Nestle Purina has reduced complexity in packaging, making it easier to be collected, says EMEA CEO

When it comes to the environment and packaging there are global Nestle corporate commitments to have 100% reusable and recyclable packaging by 2025 which Purina are focused on delivering on, and will in turn support their commitments to happy healthy pets and owners.

I asked who is in charge of sustainability in the company and his response was simple, “Everyone in the company has a part to play and is motivated to do better for the planet, its people and animals. Purina’s sustainable strategy is less waste, emissions and landfill.

“It is important to consider that we share resources, and there is competition with human food needs for instance with protein, which is why we are looking for alternatives that reduce this overlap. Our packaging types are not altogether different from other areas of the parent company; we use aluminum, cardboard, plastics and laminate pouches. The last of these requires support to become more recyclable but we continually improve.”

Nestle Purina CEO
Purina’s purpose is ‘enriching pets’ lives and those of the people who love them’ says Nestle Purina’s EMEA CEO Bernard Meunier (Credit: Pixabay)

I followed this statement by inquiring about some of the successes of the company in the field of sustainable packaging and he responded by saying Purina has removed 3,452 tonnes of packaging materials.

They are also constantly sourcing ways to improve recyclability, reclaim materials and reduce waste, and focused on how to dispose of laminate “if we reduce the complexity of the materials used in our packaging and the number of different types this allows for easier streaming by consumers at home, better collection and waste management and makes recycling or reuse much more efficient” notes Meunier.


‘Sustainability cannot be solved by a single person or product’

Working to reduce the volume in materials being used also helps sustainable packaging efforts; and how to reduce the thickness of the material without affecting package integrity limits the amount of packaging and potential waste entering the recycling stream.

“If we improve the quality and volume of what we are putting into our waste, and improve the sorting abilities of recycled material, we can take a big step towards a circular loop for our packaging.”

It is possible to do this, and he provides the example of Denmark where all drinks are in returnable containers. Reverse vending machines are another way to retain packaging bottles.

“We want easy to stream, infinitely recyclable materials, and a reduction or indeed removal of single use plastics.

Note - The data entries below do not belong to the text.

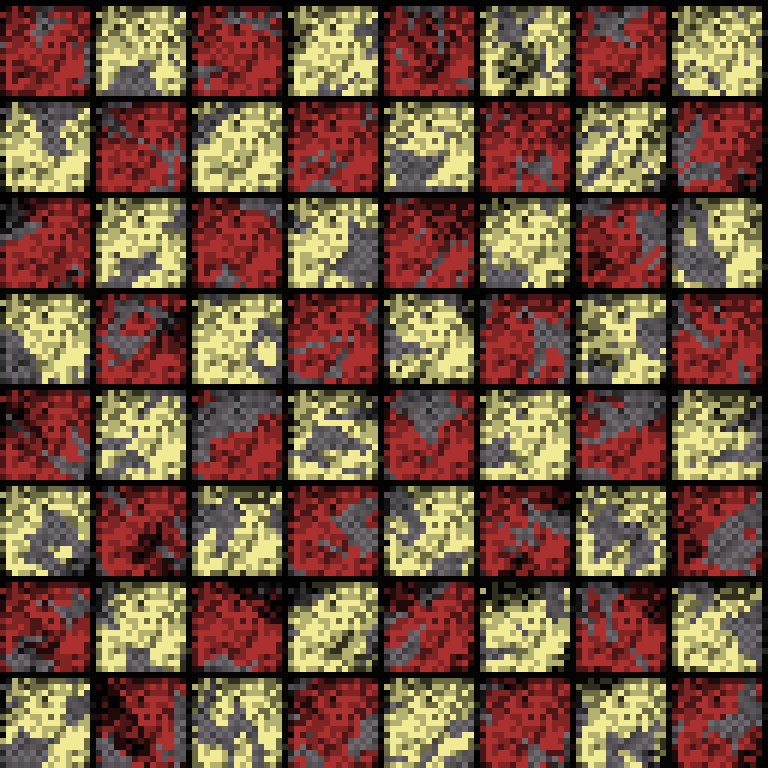
Reproduce this pattern procedurally as a WebGL 1 fragment shader.

```glsl
precision highp float;
// Worn checkerboard of 8 by 8 red and cream tiles, drawn in coarse square blocks, 16 per tile.
// All tiles share one speckle; each has its own scuffs, cut from the borders of a stretched
// cellular noise, and its own sooty smears, made of layered sines.

uniform vec2 u_resolution;

float hash(vec2 p) {
  return fract(sin(dot(p, vec2(127.1, 311.7))) * 43758.55);
}

vec2 hash2(vec2 p) {
  return vec2(hash(p), hash(p + 37.3));
}

// Gap between the nearest and second nearest feature point: zero on cell borders
float cellBorder(vec2 p) {
  vec2 cell = floor(p);
  float nearest = 8.0;
  float second = 8.0;
  for (int j = -1; j <= 1; j++) {
    for (int i = -1; i <= 1; i++) {
      vec2 neighbour = cell + vec2(float(i), float(j));
      float d = distance(p, neighbour + hash2(neighbour));
      second = min(second, max(nearest, d));
      nearest = min(nearest, d);
    }
  }
  return second - nearest;
}

float waves(vec2 p, vec2 phase) {
  float broad = sin(p.x * 5.0 + phase.x + 1.2 * sin(p.y * 4.0 + phase.y));
  return broad + sin(p.y * 6.0 - p.x * 2.0 + phase.y);
}

// Brightness in five flat steps, from lit to black
float shade(float gloom) {
  float light = 1.0 - 0.25 * step(0.57, gloom);
  light -= 0.30 * step(0.84, gloom);
  light -= 0.25 * step(1.06, gloom);
  return light - 0.18 * step(1.3, gloom);
}

vec3 floorColor(vec2 uv) {
  vec2 block = floor(uv * 128.0);
  vec2 tile = floor(block / 16.0);
  vec2 local = mod(block, 16.0);
  vec2 seed = hash2(tile + 5.0);

  // Shared speckle, with short horizontal dashes
  vec2 dash = vec2(floor((local.x + mod(local.y, 2.0)) / 2.0), local.y + 20.0);
  float speckle = mix(hash(local + 3.0), hash(dash), 0.3);

  // Shadow towards the top, dimmed rims, and black joints above and to the right
  float gloom = speckle + 0.2 * smoothstep(6.0, 13.0, local.y);
  gloom += 0.25 * step(13.5, local.y) + 0.2 * step(local.y, 0.5);
  gloom += 0.4 * step(local.x, 0.5) + 0.15 * step(13.5, local.x);
  gloom += step(14.5, local.y) + 0.85 * step(14.5, local.x);

  // Scuffs and smears run along a different slant on each tile
  float angle = 6.2832 * seed.x;
  float c = cos(angle);
  float s = sin(angle);
  vec2 p = mat2(c, s, -s, c) * (local / 16.0 - 0.5);
  gloom += 0.5 * seed.y * smoothstep(0.5, 1.3, waves(p, seed.yx * 40.0));

  float age = mix(0.3, 1.0, hash(tile + 61.0));
  float scuffWidth = 0.58 * age * smoothstep(-0.3, 1.5, waves(p, seed * 25.0));
  float border = cellBorder(p * vec2(1.6, 3.0) + seed * 50.0);
  float scuffed = step(border, scuffWidth);

  // Bare stone under the paint has a fine chequered grain
  float grain = mod(block.x + block.y, 2.0);
  vec3 stone = vec3(0.43, 0.41, 0.43) * mix(0.82, 1.0, grain);
  vec3 red = vec3(0.67, 0.19, 0.19);
  vec3 cream = vec3(0.94, 0.92, 0.58);
  vec3 paint = mix(cream, red, mod(tile.x + tile.y, 2.0));
  float light = shade(gloom - 0.15 * scuffed);
  return mix(paint, stone, scuffed) * light;
}

void main() {
  // Four samples per pixel smooth the block edges at any size
  vec3 color = vec3(0.0);
  for (int j = 0; j < 2; j++) {
    for (int i = 0; i < 2; i++) {
      vec2 offset = vec2(float(i), float(j)) * 0.5 - 0.25;
      color += floorColor((gl_FragCoord.xy + offset) / u_resolution);
    }
  }
  gl_FragColor = vec4(color * 0.25, 1.0);
}
```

The key is simple, standard waste that is easy to collect, sort and reuse or recycle” notes Meunier, and to achieve this requires collaboration “sustainability is a massive challenge that cannot be “solved” by a single person or product” as he puts it.

Nestle Purina CEO
Nestle became the owner of Purina after buying St Louis-based business Ralston Purina, which was founded in 1894 (Credit: Pixabay)

Common solutions must be found and cooperation is key, along with inter sector support and working with the entire value chain, from the material producer and chemical supply companies right through to the final consumer and retailers; everyone has a part to play.

“We are part of multiple projects and partnerships, from REFLEX, and NaturALL Bottle Alliance to the Ellen MacArthur Foundation and many more, anything that can help us achieve our goals and improve streaming, waste management, collection.”

As we ended I had a final question which I thought was important; what his favourite part about his role was, and I am glad I was able to ask as it was unexpected in its simplicity and resonance. “We have a core belief here that pets and people are better together.

“This leads to a purpose; enriching pets lives and those of the people that love them. To come to work with such a powerful purpose, as a pet owner myself I can actually make a difference in the lives of owners and their pets. That is, to me, an incredible source of joy and determination to make sure our company honours this responsibility.”